I’m obsessed with how to structure a data science project. The time I spend worrying about project structure would be better spent on actually writing code. Here’s my preferred R workflow, and a few notes on Python as well. The R package workflow In R, the package is “the fundamental unit of shareable code”. At rstudio::conf 2020, Hadley gave a rule of thumb for when to create a package, which I’ll paraphrase: “When you copy and paste a block of code three times, make a function.
Suppose I want a function that runs some setup code before it runs the first time. Maybe I’m using dplyr but I haven’t properly declared all of my dplyr calls in my function, so I want to run library(dplyr) before the actual function is run. Or maybe I want to install a package if it isn’t already installed, or restore a renv file, or any other setup process. I only want this special code to run the first time my function is called.
MLflow is a platform for the “machine learning cycle”. It’s a suite of tools for managing models, with tracking of hyperparameters and metrics, a registry of models, and options for serving. It’s this last bit that I’m going to focus on today.
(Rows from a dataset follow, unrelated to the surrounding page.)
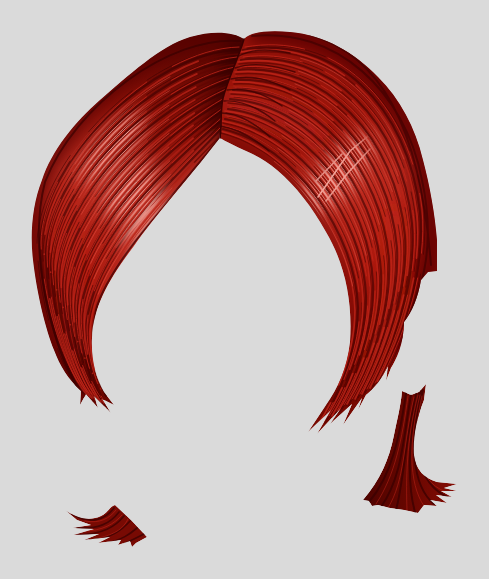
<!DOCTYPE html>
<html lang="en">
<head>
<meta charset="utf-8">
<title>Red hair</title>
<style>
:root{--backdrop:#dadada;--deep:#3a0000;--shade:#610500;--base:#8f0e05;--bright:#c2261a;--glow:#e2574a;--shine:#f4a79d}
html,body{margin:0;height:100%;overflow:hidden;background:var(--backdrop)}
svg{display:block;width:489px;height:579px}
.strands{fill:none;stroke-linecap:round}
.deep{stroke:var(--deep)}
.shade{stroke:var(--shade)}
.bright{stroke:var(--bright)}
.glow{stroke:var(--glow)}
.shine{stroke:var(--shine)}
</style>
</head>
<body>
<svg viewBox="0 0 489 579" role="img" aria-label="Red hair parted in the middle, with loose locks below">
<defs>
<path id="left-shape" d="M244 39C234 32 213 30 190 37C160 46 128 76 100 100C75 122 52 150 42 180C32 205 30 235 33 260C37 295 46 330 54 350C60 366 68 379 81 391L80 405L86 394L98 408L94 396L111 413L102 399L114 405L104 392C96 378 91 360 92 338C93 305 112 275 134 246C155 216 185 183 219 139C222 130 220 110 223 98C229 76 238 60 244 39Z"/>
<path id="right-shape" d="M244 39C250 32 268 30 290 32C325 35 355 53 378 77C400 99 415 127 423 160C430 186 435 215 437 240V271L428 272L421 280C418 298 412 312 404 322C404 344 396 360 391 368L386 381L388 366C382 378 376 387 366 395L358 410L362 398L343 425L352 404L330 424L341 408L317 434L331 410L308 432L326 405C338 388 347 368 350 342C353 300 344 262 326 232C312 207 296 186 277 170C257 153 240 150 220 138C221 122 220 110 223 98C229 76 238 60 244 39Z"/>
<path id="side-shape" d="M402 391L411 395L419 392L426 384L424 400C416 420 413 438 414 455C416 470 424 478 437 482L457 484L444 488L457 491L441 491L452 497L436 495L447 503L430 500L437 506L424 505L418 513L404 510L390 508L378 505L372 506L369 501L363 500C380 480 389 460 394 435C397 420 401 405 402 391Z"/>
<path id="nape-shape" d="M65 510C78 519 90 521 101 516C107 514 110 506 115 505L131 520L147 537L136 543L132 547L130 541L118 545L121 540L98 543L110 537L84 540L99 534L73 535L94 529L72 528L91 525L77 520Z"/>
<clipPath id="left-clip"><use href="#left-shape"/></clipPath>
<clipPath id="right-clip"><use href="#right-shape"/></clipPath>
<clipPath id="side-clip"><use href="#side-shape"/></clipPath>
<clipPath id="nape-clip"><use href="#nape-shape"/></clipPath>

<g id="left-strands">
<path d="M238 50C152 52 41 162 40 246C42 307 64 372 83 393"/>
<path d="M236 60C154 68 47 174 46 256C47 314 68 374 86 395"/>
<path d="M234 70C156 85 53 186 51 267C53 321 72 376 88 396"/>
<path d="M232 80C158 101 59 198 57 277C58 328 76 378 91 397"/>
<path d="M230 90C160 118 65 210 63 288C64 335 80 380 94 398"/>
<path d="M227 99C162 134 71 222 69 298C70 342 84 382 97 400"/>
<path d="M225 109C164 151 77 234 75 309C75 349 88 384 100 401"/>
<path d="M223 119C166 167 83 246 80 319C81 356 92 386 102 402"/>
<path d="M221 129C168 184 89 258 86 330C86 363 96 388 105 404"/>
</g>
<g id="right-strands">
<path d="M243 50C335 34 408 106 420 212C426 279 398 346 380 380"/>
<path d="M241 60C330 48 402 122 412 224C417 288 390 353 373 386"/>
<path d="M238 70C325 62 396 138 405 236C409 297 382 360 365 392"/>
<path d="M236 80C320 76 389 154 397 248C400 306 375 366 358 397"/>
<path d="M233 90C315 90 382 170 389 260C392 315 368 372 350 402"/>
<path d="M230 99C310 104 376 186 381 272C384 324 360 379 342 408"/>
<path d="M228 109C305 118 370 202 373 284C375 333 352 386 335 414"/>
<path d="M225 119C300 132 363 218 366 296C367 342 345 392 327 419"/>
<path d="M223 129C295 146 356 234 358 308C358 351 338 398 320 424"/>
</g>

<filter id="soft" x="-50%" y="-50%" width="200%" height="200%"><feGaussianBlur stdDeviation="9"/></filter>
<filter id="fine" x="-10%" y="-10%" width="120%" height="120%"><feGaussianBlur stdDeviation="0.6"/></filter>
<linearGradient id="left-fill" gradientUnits="userSpaceOnUse" x1="232" y1="60" x2="65" y2="385">
<stop offset="0" stop-color="#5c0500"/><stop offset=".25" stop-color="#8b1007"/><stop offset=".48" stop-color="#b92a1e"/><stop offset=".72" stop-color="#a9170c"/><stop offset="1" stop-color="#650600"/>
</linearGradient>
<linearGradient id="right-fill" gradientUnits="userSpaceOnUse" x1="225" y1="80" x2="375" y2="390">
<stop offset="0" stop-color="#9a140a"/><stop offset=".25" stop-color="#99140a"/><stop offset=".45" stop-color="#bb2a1e"/><stop offset=".68" stop-color="#a9170c"/><stop offset="1" stop-color="#780900"/>
</linearGradient>
<linearGradient id="side-fill" x1="0" y1="0" x2="1" y2="0">
<stop offset="0" stop-color="#4d0300"/><stop offset=".45" stop-color="#650600"/><stop offset="1" stop-color="#850c04"/>
</linearGradient>
<mask id="left-shine" maskUnits="userSpaceOnUse" x="0" y="0" width="489" height="579">
<g fill="#fff" filter="url(#soft)">
<ellipse cx="112" cy="148" rx="46" ry="16" transform="rotate(-48 112 148)"/>
<ellipse cx="130" cy="190" rx="36" ry="18" transform="rotate(-48 130 190)"/>
<ellipse cx="143" cy="219" rx="34" ry="9" transform="rotate(-50 143 219)"/>
</g>
</mask>
<mask id="right-shine" maskUnits="userSpaceOnUse" x="0" y="0" width="489" height="579">
<g fill="#fff" filter="url(#soft)">
<ellipse cx="338" cy="174" rx="50" ry="19" transform="rotate(-50 338 174)"/>
<ellipse cx="318" cy="190" rx="18" ry="14"/>
</g>
</mask>
</defs>

<rect width="489" height="579" fill="var(--backdrop)"/>

<g id="left-hair" clip-path="url(#left-clip)">
<use href="#left-shape" fill="url(#left-fill)"/>
<g filter="url(#soft)">
<path d="M244 34C180 22 65 100 35 195C28 260 45 345 75 388" fill="none" stroke="#560400" stroke-width="16"/>
<path d="M244 39C230 75 222 105 220 139" fill="none" stroke="#380000" stroke-width="24"/>
<path d="M70 230C66 275 74 320 82 355" fill="none" stroke="#c42418" stroke-width="15" opacity=".7"/>
<path d="M218 140C170 200 110 265 106 305" fill="none" stroke="#c63a2e" stroke-width="14" opacity=".65"/>
</g>
<g class="strands" filter="url(#fine)">
<use href="#left-strands" class="deep" stroke-width="2.4" opacity=".6"/>
<use href="#left-strands" class="shade" stroke-width="1.5" opacity=".75" x="2" y="4"/>
<use href="#left-strands" class="deep" stroke-width="1" opacity=".55" x="-3" y="-2" stroke-dasharray="95 18 60 30"/>
<use href="#left-strands" class="bright" stroke-width="1.7" opacity=".7" x="4" y="2" stroke-dasharray="0 45 240 20"/>
<use href="#left-strands" class="bright" stroke-width="1" opacity=".8" x="1" y="-3" stroke-dasharray="70 30 110 25"/>
<use href="#left-strands" class="glow" stroke-width=".8" opacity=".6" x="3" y="5" stroke-dasharray="0 75 130 300"/>
<path class="deep" stroke-width="2" opacity=".7" d="M219 139C178 190 108 264 96 310C90 340 93 370 106 396M240 41C170 35 75 105 45 182C30 240 44 325 76 385"/>
</g>
<g class="strands" mask="url(#left-shine)">
<use href="#left-strands" class="glow" stroke-width="4" opacity=".65" x="2" y="2"/>
<use href="#left-strands" class="shine" stroke-width="1.7" opacity=".9" x="3" y="3"/>
<use href="#left-strands" class="shine" stroke-width="1" opacity=".85" x="-2" y="-2"/>
<use href="#left-strands" class="shine" stroke-width=".9" opacity=".8" x="6" y="5"/>
<use href="#left-strands" stroke="#fbd6d0" stroke-width=".8" x="1" y="1"/>
<use href="#left-strands" class="shade" stroke-width="1" opacity=".65" x="-1" y="4"/>
<path class="shine" stroke-width="2" d="M193 170C155 215 125 245 109 282M187 170C148 211 116 242 103 278M170 181L116 247"/>
</g>
</g>

<g id="right-hair" clip-path="url(#right-clip)">
<use href="#right-shape" fill="url(#right-fill)"/>
<g filter="url(#soft)" fill="none">
<path d="M248 33C330 25 408 80 428 190C440 250 422 310 398 355" stroke="#5e0500" stroke-width="24"/>
<path d="M390 210C404 275 394 315 370 360" stroke="#c52518" stroke-width="16" opacity=".65"/>
<path d="M220 139C280 160 335 220 350 300C352 345 340 380 325 408" stroke="#610500" stroke-width="9"/>
<path d="M228 105C260 100 300 120 320 140" stroke="#b2261b" stroke-width="25" opacity=".7"/>
</g>
<g class="strands" filter="url(#fine)">
<use href="#right-strands" class="deep" stroke-width="2.2" opacity=".58"/>
<use href="#right-strands" class="shade" stroke-width="1.5" opacity=".75" x="-2" y="4"/>
<use href="#right-strands" class="deep" stroke-width="1" opacity=".5" x="4" y="-2" stroke-dasharray="80 20 110 25"/>
<use href="#right-strands" class="bright" stroke-width="1.7" opacity=".75" x="-3" y="2" stroke-dasharray="110 15 190 20"/>
<use href="#right-strands" class="bright" stroke-width="1" opacity=".8" x="2" y="-3" stroke-dasharray="60 25 140 30"/>
<use href="#right-strands" class="glow" stroke-width=".8" opacity=".55" x="-2" y="6" stroke-dasharray="0 60 150 300"/>
<path class="deep" stroke-width="2" opacity=".6" d="M252 36C335 27 405 90 422 180C436 245 423 290 405 322M310 35C380 55 420 125 431 265"/>
<path class="deep" stroke-width="1.4" opacity=".75" d="M239 56C255 47 275 50 290 53M235 68C255 61 275 66 295 72M231 79C252 74 270 80 290 90M227 90C247 87 265 94 282 106M224 101C242 100 260 109 275 121M222 113C240 114 254 123 270 137M220 126C240 129 255 139 269 151"/>
</g>
<g class="strands" mask="url(#right-shine)">
<use href="#right-strands" class="glow" stroke-width="4" opacity=".65" x="-2" y="2"/>
<use href="#right-strands" class="shine" stroke-width="1.8" opacity=".9" x="-3" y="3"/>
<use href="#right-strands" class="shine" stroke-width="1" opacity=".85" x="2" y="-2"/>
<use href="#right-strands" class="shine" stroke-width=".9" opacity=".8" x="-5" y="6"/>
<use href="#right-strands" stroke="#fbd6d0" stroke-width=".9" x="-1" y="1"/>
<use href="#right-strands" class="shade" stroke-width="1" opacity=".65" x="1" y="4"/>
<path class="shine" stroke-width="1.6" d="M318 197L350 151L367 137M326 201L347 174L370 149M316 181L342 154"/>
</g>
</g>

<g id="parting" class="strands">
<path class="deep" stroke-width="1.6" d="M244 39C238 60 229 76 223 98C220 112 222 124 220 138"/>
</g>

<g id="side-lock" clip-path="url(#side-clip)">
<use href="#side-shape" fill="url(#side-fill)"/>
<g class="strands">
<path class="deep" stroke-width="2" opacity=".75" d="M406 393C400 435 392 475 369 502M411 395C403 440 402 477 381 507M416 394C405 440 404 480 396 510M419 393C407 440 408 488 415 512M421 391C410 440 411 485 434 504M423 390C412 440 414 482 449 498"/>
<path class="bright" stroke-width="1" opacity=".5" d="M408 396C402 440 395 475 376 504M414 397C403 445 405 480 388 508M418 395C406 440 406 482 407 510M420 395C409 440 408 483 424 506M422 396C412 440 414 480 446 492"/>
</g>
</g>

<g id="nape-lock" clip-path="url(#nape-clip)">
<use href="#nape-shape" fill="#780a03"/>
<g class="strands">
<path class="deep" stroke-width="1.7" opacity=".75" d="M72 514C90 525 105 520 114 508M77 528C98 529 110 524 119 512M78 535C103 534 115 527 124 516M90 540C111 538 121 531 130 521M106 543C122 540 130 534 137 528M124 544L144 534"/>
<path class="bright" stroke-width="1" opacity=".55" d="M85 521C100 524 110 518 116 510M83 531C103 531 114 524 122 515M99 538C116 534 124 528 128 519"/>
</g>
</g>
</svg>
</body>
</html>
I haven’t been able to find much discussion or documentation about MLflow’s support for R. There’s the RStudio MLflow example, but I wanted to see if I could use MLflow to serve something more complex.
Machine learning models get stuck at the deployment stage all the time. This stuff is hard. GitHub Actions is a tool for automating tasks associated with a repository. I wanted to see if I could implement some sort of end-to-end automatic training, deployment and execution of a model. And I’m going to use R because people keep telling me that this sort of stuff can’t be done with R. I want a git repository with two main branches: trunk and production.
Drake is my new favourite R package. Drake is a tool for orchestrating complicated workflows. You piece together a plan based on some high-level, abstract functions. These functions should be pure — they need to be defined by their inputs only, not relying on any predefined variables that aren’t in the function signature. Then, drake will take the steps in that plan and work out how to run it. Here’s how I’ve defined the plan above:
I’m creating an R API wrapper around my state’s public transport service. To make life easier for the users, the responses from the API calls are parsed and returned as tibbles/data frames. To make life easier for me, I need to keep track of the API call behind each tibble. I do this by using the tibble::new_tibble() function to attach metadata to the tibble as attributes, and creating a custom print method to make the metadata visible.
The last few weeks have been all about R package development for me. First I was exploring GitHub actions with the lovely people at the rOpenSci OzUnconf, and then I was off to San Francisco to learn about Building Tidy Tools with the Wickham siblings. I’ve picked up a lot about package development, so I’m documenting some of trickier things that I’ve learnt. A great resource for package development is Hadley’s book.
There’s a concept in R of an analysis as a package, in which everything you need for your data analysis is contained within a custom package. When you install the package and build the vignettes, the data analysis is performed and results saved as a pretty HTML or PDF file, generated with R Markdown. I wanted to extend this concept to a machine learning model as a package. The idea here is that, using vignettes, we can make equivalent installing a package with training a model.
When I started this blog I wanted a way to share the quick little projects that distract me. I gave some thought to licencing, but I wanted to make sure that people could use my code if it had any value to them. This is just a little blog by a very unimportant guy—if someone got some use out of my code, I would be flattered! However, in the last few days I’ve seen some unwelcome behaviour.
If you listen to university advertisements for data science masters degrees, you’d believe that data scientists are so in-demand that they can walk into any company, state their salary, and start work straight away. Not quite. Interviewing for data science positions is tough, and job-seekers face some bad behaviour from recruiters and hiring managers. Many companies understand that they need to do something with data, but they don’t know what. They’ll say they want machine learning when they really want a few dashboards.